Search the listing below for the word "endpoint" and return each line that contains it.

**Data shown**.

Segment Open

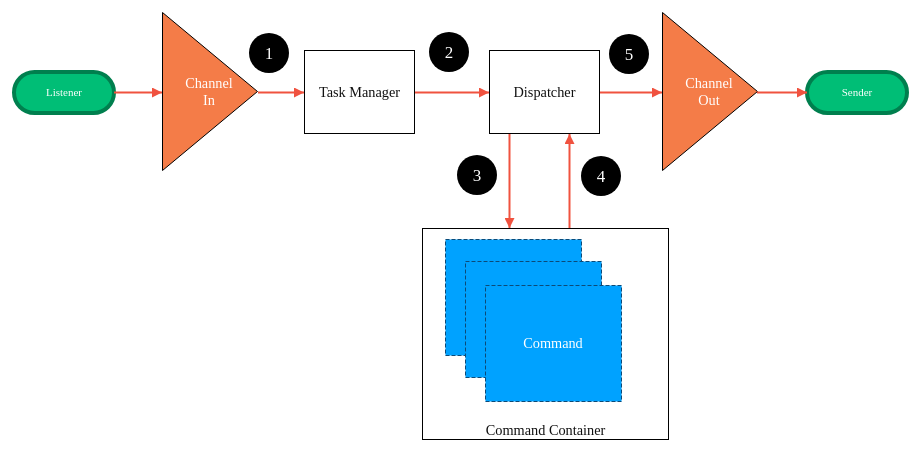
<!DOCTYPE html>
<html lang="en">
<head>
<meta charset="utf-8">
<title>Command processing flow</title>
<style>
:root {
  --paper: #ffffff;
  --ink: #000000;
  --label: #111111;
  --arrow: #f0523f;
  --channel: #f47c48;
  --endpoint: #00be76;
  --endpoint-edge: #007f4e;
  --command: #00a2ff;
  --command-edge: #0b4a78;
}
* { box-sizing: border-box; margin: 0; padding: 0; }
body { width: 921px; height: 452px; overflow: hidden; background: var(--paper); }
.diagram {
  position: relative;
  width: 921px;
  height: 452px;
  overflow: hidden;
  font: 14px/17px "Liberation Serif", serif;
  color: var(--label);
}
.shapes { position: absolute; left: 0; top: 0; display: block; }
.node {
  position: absolute;
  display: flex;
  align-items: center;
  justify-content: center;
  text-align: center;
  white-space: nowrap;
}
.endpoint {
  top: 70px;
  width: 104px;
  height: 45px;
  border: 4px solid var(--endpoint-edge);
  border-radius: 23px;
  background: var(--endpoint);
  color: var(--paper);
  font-size: 11px;
}
.listener { left: 12px; }
.sender { left: 805px; }
.channel { top: 75px; width: 94px; height: 34px; color: var(--paper); font-size: 14.3px; }
.channel-in { left: 162px; }
.channel-out { left: 662px; }
.process { top: 50px; width: 111px; height: 84px; border: 1px solid var(--ink); font-size: 14.3px; }
.task-manager { left: 304px; }
.dispatcher { left: 489px; }
.container {
  left: 422px;
  top: 228px;
  width: 247px;
  height: 212px;
  border: 1px solid var(--ink);
  align-items: flex-end;
  font-size: 14.3px;
}
.command { color: var(--paper); left: 485px; top: 285px; width: 136px; height: 116px; font-size: 14.3px; }
.step {
  width: 40px;
  height: 40px;
  border-radius: 50%;
  background: var(--ink);
  color: var(--paper);
  font-size: 17px;
}
.step-1 { left: 249px; top: 33px; }
.step-2 { left: 429px; top: 32px; }
.step-3 { left: 457px; top: 155px; }
.step-4 { left: 581px; top: 156px; }
.step-5 { left: 609px; top: 34px; }
</style>
</head>
<body>
<main class="diagram">
  <div class="node endpoint listener">Listener</div>
  <div class="node endpoint sender">Sender</div>
  <div class="node process task-manager">Task Manager</div>
  <div class="node process dispatcher">Dispatcher</div>
  <div class="node container">Command Container</div>

  <svg class="shapes" width="921" height="452" viewBox="0 0 921 452" aria-hidden="true">
    <defs>
      <marker id="arrowhead" markerUnits="userSpaceOnUse" markerWidth="10" markerHeight="10" refX="10" refY="5" orient="auto">
        <polygon points="0,0 10,5 0,10" fill="var(--arrow)"/>
      </marker>
      <polygon id="channel" points="0,0 95,79 0,158" fill="var(--channel)" stroke="var(--ink)"/>
      <rect id="command-card" width="136" height="116" fill="var(--command)" stroke="var(--command-edge)" stroke-dasharray="4 2"/>
    </defs>
    <use href="#channel" x="162.5" y="12.5"/>
    <use href="#channel" x="662.5" y="12.5"/>
    <use href="#command-card" x="445.5" y="239.5"/>
    <use href="#command-card" x="465.5" y="261.5"/>
    <use href="#command-card" x="485.5" y="285.5"/>
    <g fill="none" stroke="var(--arrow)" stroke-width="2">
      <path d="M114 92.5H162" marker-end="url(#arrowhead)"/>
      <path d="M258 92.5H304" marker-end="url(#arrowhead)"/>
      <path d="M415 92.5H489" marker-end="url(#arrowhead)"/>
      <path d="M600 92.5H662" marker-end="url(#arrowhead)"/>
      <path d="M757 92.5H807" marker-end="url(#arrowhead)"/>
      <path d="M509.5 134V228" marker-end="url(#arrowhead)"/>
      <path d="M569.5 228V134" marker-end="url(#arrowhead)"/>
    </g>
  </svg>

  <div class="node channel channel-in">Channel<br>In</div>
  <div class="node channel channel-out">Channel<br>Out</div>
  <div class="node command">Command</div>

  <div class="node step step-1">1</div>
  <div class="node step step-2">2</div>
  <div class="node step step-3">3</div>
  <div class="node step step-4">4</div>
  <div class="node step step-5">5</div>
</main>
</body>
</html>
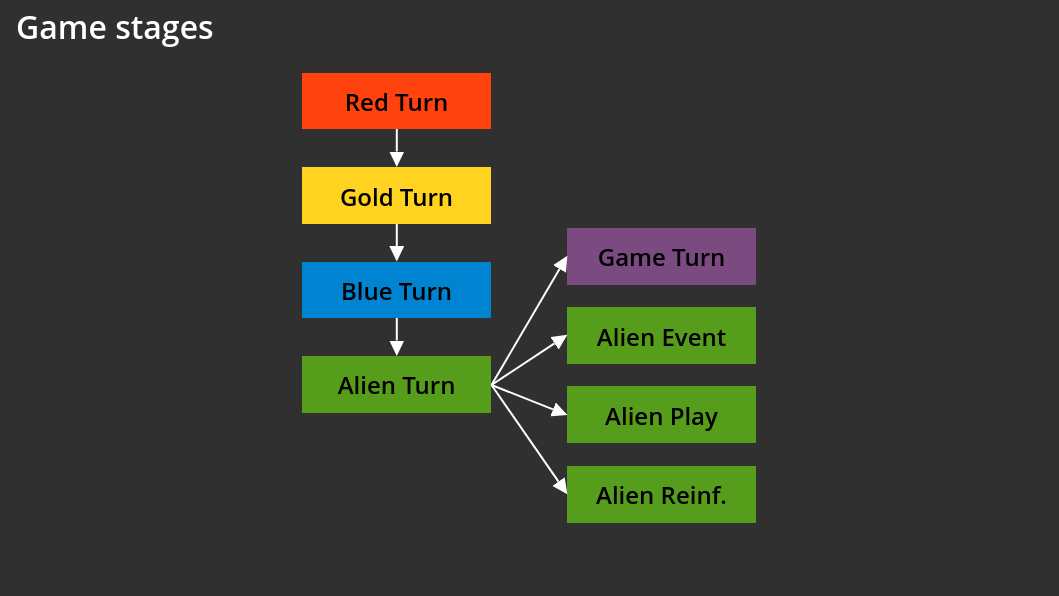
<!DOCTYPE html>
<html lang="en">
<head>
<meta charset="utf-8">
<title>Game stages</title>
<style>
  :root {
    --background: #303030;
    --line: #ffffff;
    --label: #000000;
    --red: #ff420e;
    --gold: #ffd320;
    --blue: #0084d1;
    --alien: #579d1c;
    --game: #7a4a80;
  }
  * { box-sizing: border-box; margin: 0; padding: 0; }
  html, body { width: 1059px; height: 596px; overflow: hidden; background: var(--background); }
  body { font-family: "Open Sans", "Noto Sans", sans-serif; font-weight: 600; }
  .slide { position: relative; width: 1059px; height: 596px; overflow: hidden; background: var(--background); }
  h1 {
    position: absolute; left: 16px; top: 5px;
    font-size: 32px; font-weight: 600; line-height: 44px;
    color: var(--line); white-space: nowrap;
  }
  .stages { position: absolute; display: flex; flex-direction: column; list-style: none; }
  .turns { left: 302px; top: 72.6px; gap: 37.6px; }
  .alien-steps { left: 567px; top: 227.7px; gap: 22.5px; }
  .stage {
    display: flex; align-items: center; justify-content: center;
    width: 189px; height: 56.9px; padding-top: 2px;
    font-size: 24px; line-height: 32px; color: var(--label); white-space: nowrap;
  }
  .red { background: var(--red); }
  .gold { background: var(--gold); }
  .blue { background: var(--blue); }
  .alien { background: var(--alien); }
  .game { background: var(--game); }
  .arrows { position: absolute; left: 0; top: 0; fill: none; stroke: var(--line); stroke-width: 2; }
  .arrowhead { fill: var(--line); stroke: none; }
</style>
</head>
<body>
<main class="slide">
  <h1>Game stages</h1>

  <ol class="stages turns">
    <li class="stage red">Red Turn</li>
    <li class="stage gold">Gold Turn</li>
    <li class="stage blue">Blue Turn</li>
    <li class="stage alien">Alien Turn</li>
  </ol>

  <ul class="stages alien-steps">
    <li class="stage game">Game Turn</li>
    <li class="stage alien">Alien Event</li>
    <li class="stage alien">Alien Play</li>
    <li class="stage alien">Alien Reinf.</li>
  </ul>

  <svg class="arrows" width="1059" height="596" viewBox="0 0 1059 596" aria-hidden="true">
    <defs>
      <marker id="arrowhead" markerUnits="userSpaceOnUse" markerWidth="16" markerHeight="15" refX="0" refY="7.5" orient="auto">
        <polygon class="arrowhead" points="0,0 15.5,7.5 0,15"/>
      </marker>
    </defs>
    <g marker-end="url(#arrowhead)">
      <line x1="396.8" y1="129" x2="396.8" y2="151.5" marker-end="url(#arrowhead)"/>
      <line x1="396.8" y1="224" x2="396.8" y2="246" marker-end="url(#arrowhead)"/>
      <line x1="396.8" y1="318" x2="396.8" y2="340.5" marker-end="url(#arrowhead)"/>
      <line x1="491.5" y1="385" x2="559.5" y2="269" marker-end="url(#arrowhead)"/>
      <line x1="491.5" y1="385" x2="554.5" y2="343.3" marker-end="url(#arrowhead)"/>
      <line x1="491.5" y1="385" x2="553" y2="409.4" marker-end="url(#arrowhead)"/>
      <line x1="491.5" y1="385" x2="558.5" y2="481.6" marker-end="url(#arrowhead)"/>
    </g>
  </svg>
</main>
</body>
</html>
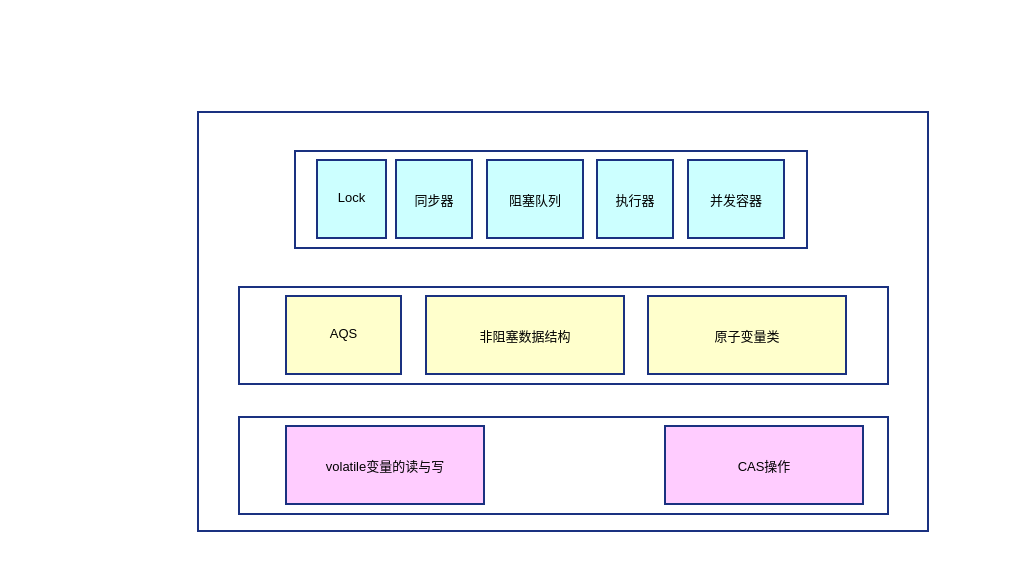
<!DOCTYPE html>
<html lang="zh-CN">
<head>
<meta charset="utf-8">
<title>并发包结构</title>
<style>
  :root {
    --line: #1a3180;
    --paper: #ffffff;
    --ink: #000000;
    --tools: #ccffff;
    --base: #ffffcc;
    --core: #ffccff;
  }
  * { box-sizing: border-box; margin: 0; }
  body {
    width: 1028px;
    height: 585px;
    padding: 111px 0 0 197px;
    overflow: hidden;
    background: var(--paper);
    color: var(--ink);
    font: 13px/20px "Liberation Sans", "Noto Sans CJK SC", sans-serif;
  }
  .stack {
    display: flex;
    flex-direction: column;
    width: 732px;
    height: 421px;
    padding: 37px 39px 0;
    border: 2px solid var(--line);
  }
  .layer {
    display: flex;
    flex: none;
    width: 651px;
    height: 99px;
    padding: 7px 0 0 45px;
    border: 2px solid var(--line);
  }
  .layer-tools {
    width: 514px;
    margin-left: 56px;
    padding-left: 20px;
    gap: 13px;
    --fill: var(--tools);
  }
  .layer-base { margin-top: 37px; gap: 22px; --fill: var(--base); }
  .layer-core { margin-top: 31px; gap: 179px; --fill: var(--core); }
  .block {
    display: flex;
    flex: none;
    align-items: center;
    justify-content: center;
    height: 80px;
    padding-top: 3px;
    border: 2px solid var(--line);
    background: var(--fill);
    white-space: nowrap;
  }
  .latin { padding: 0 0 3px; }
  .lock { width: 71px; margin-right: -5px; }
  .small { width: 78px; }
  .executor { margin: 0 0 0 -1px; }
  .medium { width: 98px; }
  .aqs { width: 117px; margin-right: 1px; }
  .wide { width: 200px; }
</style>
</head>
<body>
  <main class="stack">
    <section class="layer layer-tools">
      <div class="block latin lock">Lock</div>
      <div class="block small">同步器</div>
      <div class="block medium">阻塞队列</div>
      <div class="block small executor">执行器</div>
      <div class="block medium">并发容器</div>
    </section>
    <section class="layer layer-base">
      <div class="block latin aqs">AQS</div>
      <div class="block wide">非阻塞数据结构</div>
      <div class="block wide">原子变量类</div>
    </section>
    <section class="layer layer-core">
      <div class="block wide">volatile变量的读与写</div>
      <div class="block wide">CAS操作</div>
    </section>
  </main>
</body>
</html>
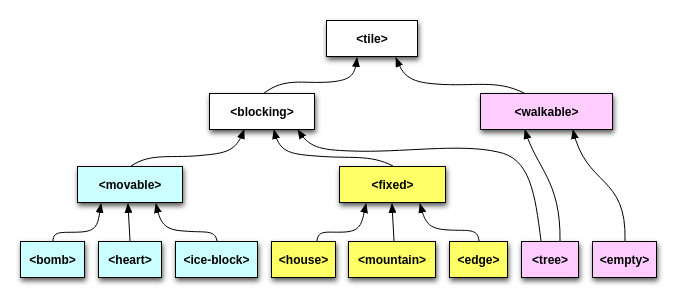
<!DOCTYPE html>
<html lang="en">
<head>
<meta charset="utf-8">
<title>Tile class hierarchy</title>
<style>
:root {
  --paper: #fff;
  --ink: #000;
  --abstract: #fff;
  --movable: #cff;
  --fixed: #ff6;
  --walkable: #fcf;
}
* { box-sizing: border-box; }
html, body { margin: 0; overflow: hidden; }
.diagram {
  position: relative;
  width: 677px;
  height: 298px;
  overflow: hidden;
  background: var(--paper);
  color: var(--ink);
  font: bold 12px/1 "Liberation Sans", Arial, sans-serif;
}
.edges { position: absolute; inset: 0; }
.edges path { fill: none; stroke: var(--ink); stroke-width: 1; }
.edges marker path { fill: var(--ink); stroke: none; }
.node {
  position: absolute;
  left: var(--x);
  top: var(--y);
  width: var(--w);
  height: 37px;
  display: flex;
  align-items: center;
  justify-content: center;
  white-space: nowrap;
  border: 1px solid var(--ink);
  background: var(--abstract);
  box-shadow: 1px 3px 5px rgba(0, 0, 0, .65);
}
.movable { background: var(--movable); }
.fixed { background: var(--fixed); }
.walkable { background: var(--walkable); }
.tier-1 { --y: 20px; }
.tier-2 { --y: 93px; }
.tier-3 { --y: 166px; }
.tier-4 { --y: 241px; }
</style>
</head>
<body>
<main class="diagram">
  <div class="node tier-1" style="--x:326px;--w:92px">&lt;tile&gt;</div>

  <div class="node tier-2" style="--x:209px;--w:106px">&lt;blocking&gt;</div>
  <div class="node tier-2 walkable" style="--x:480px;--w:133px">&lt;walkable&gt;</div>

  <div class="node tier-3 movable" style="--x:77px;--w:106px">&lt;movable&gt;</div>
  <div class="node tier-3 fixed" style="--x:339px;--w:107px">&lt;fixed&gt;</div>

  <div class="node tier-4 movable" style="--x:20px;--w:65px">&lt;bomb&gt;</div>
  <div class="node tier-4 movable" style="--x:98px;--w:64px">&lt;heart&gt;</div>
  <div class="node tier-4 movable" style="--x:175px;--w:83px">&lt;ice-block&gt;</div>
  <div class="node tier-4 fixed" style="--x:271px;--w:65px">&lt;house&gt;</div>
  <div class="node tier-4 fixed" style="--x:348px;--w:88px">&lt;mountain&gt;</div>
  <div class="node tier-4 fixed" style="--x:449px;--w:59px">&lt;edge&gt;</div>
  <div class="node tier-4 walkable" style="--x:521px;--w:58px">&lt;tree&gt;</div>
  <div class="node tier-4 walkable" style="--x:592px;--w:65px">&lt;empty&gt;</div>

  <svg class="edges" width="677" height="298" viewBox="0 0 677 298" aria-hidden="true">
    <defs>
      <marker id="arrow" viewBox="0 0 10 8" refX="9" refY="4" markerWidth="10" markerHeight="8" markerUnits="userSpaceOnUse" orient="auto">
        <path d="M0 0L10 4L0 8Z"/>
      </marker>
    </defs>
    <g marker-end="url(#arrow)">
      <path marker-end="url(#arrow)" d="M264 93C286 77 302 84 330 82C352 80 355 75 357 58"/>
      <path marker-end="url(#arrow)" d="M524 93C496 79 474 87 436 84C408 82 403 75 396 58"/>
      <path marker-end="url(#arrow)" d="M131 166C152 152 172 159 205 155C229 153 237 149 244 130"/>
      <path marker-end="url(#arrow)" d="M393 166C370 154 350 159 316 156C287 154 279 151 274 130"/>
      <path marker-end="url(#arrow)" d="M541 241C535 193 530 158 498 152C460 143 400 153 352 151C318 150 309 147 298 130"/>
      <path marker-end="url(#arrow)" d="M560 241C561 180 536 168 525 130"/>
      <path marker-end="url(#arrow)" d="M625 241C627 174 586 188 573 130"/>
      <path marker-end="url(#arrow)" d="M53 241C53 230 63 233 81 232C99 231 98 222 101 204"/>
      <path marker-end="url(#arrow)" d="M130 241L128 204"/>
      <path marker-end="url(#arrow)" d="M217 241C215 229 204 233 184 231C163 230 160 222 156 204"/>
      <path marker-end="url(#arrow)" d="M317 241C318 229 328 233 345 232C362 231 362 222 366 204"/>
      <path marker-end="url(#arrow)" d="M394 241L392 204"/>
      <path marker-end="url(#arrow)" d="M479 241C478 228 468 231 449 230C427 229 425 222 420 204"/>
    </g>
  </svg>
</main>
</body>
</html>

Segment Closed

**Response for this exercise**.
  --endpoint: #00be76;
  --endpoint-edge: #007f4e;
.endpoint {
  border: 4px solid var(--endpoint-edge);
  background: var(--endpoint);
  <div class="node endpoint listener">Listener</div>
  <div class="node endpoint sender">Sender</div>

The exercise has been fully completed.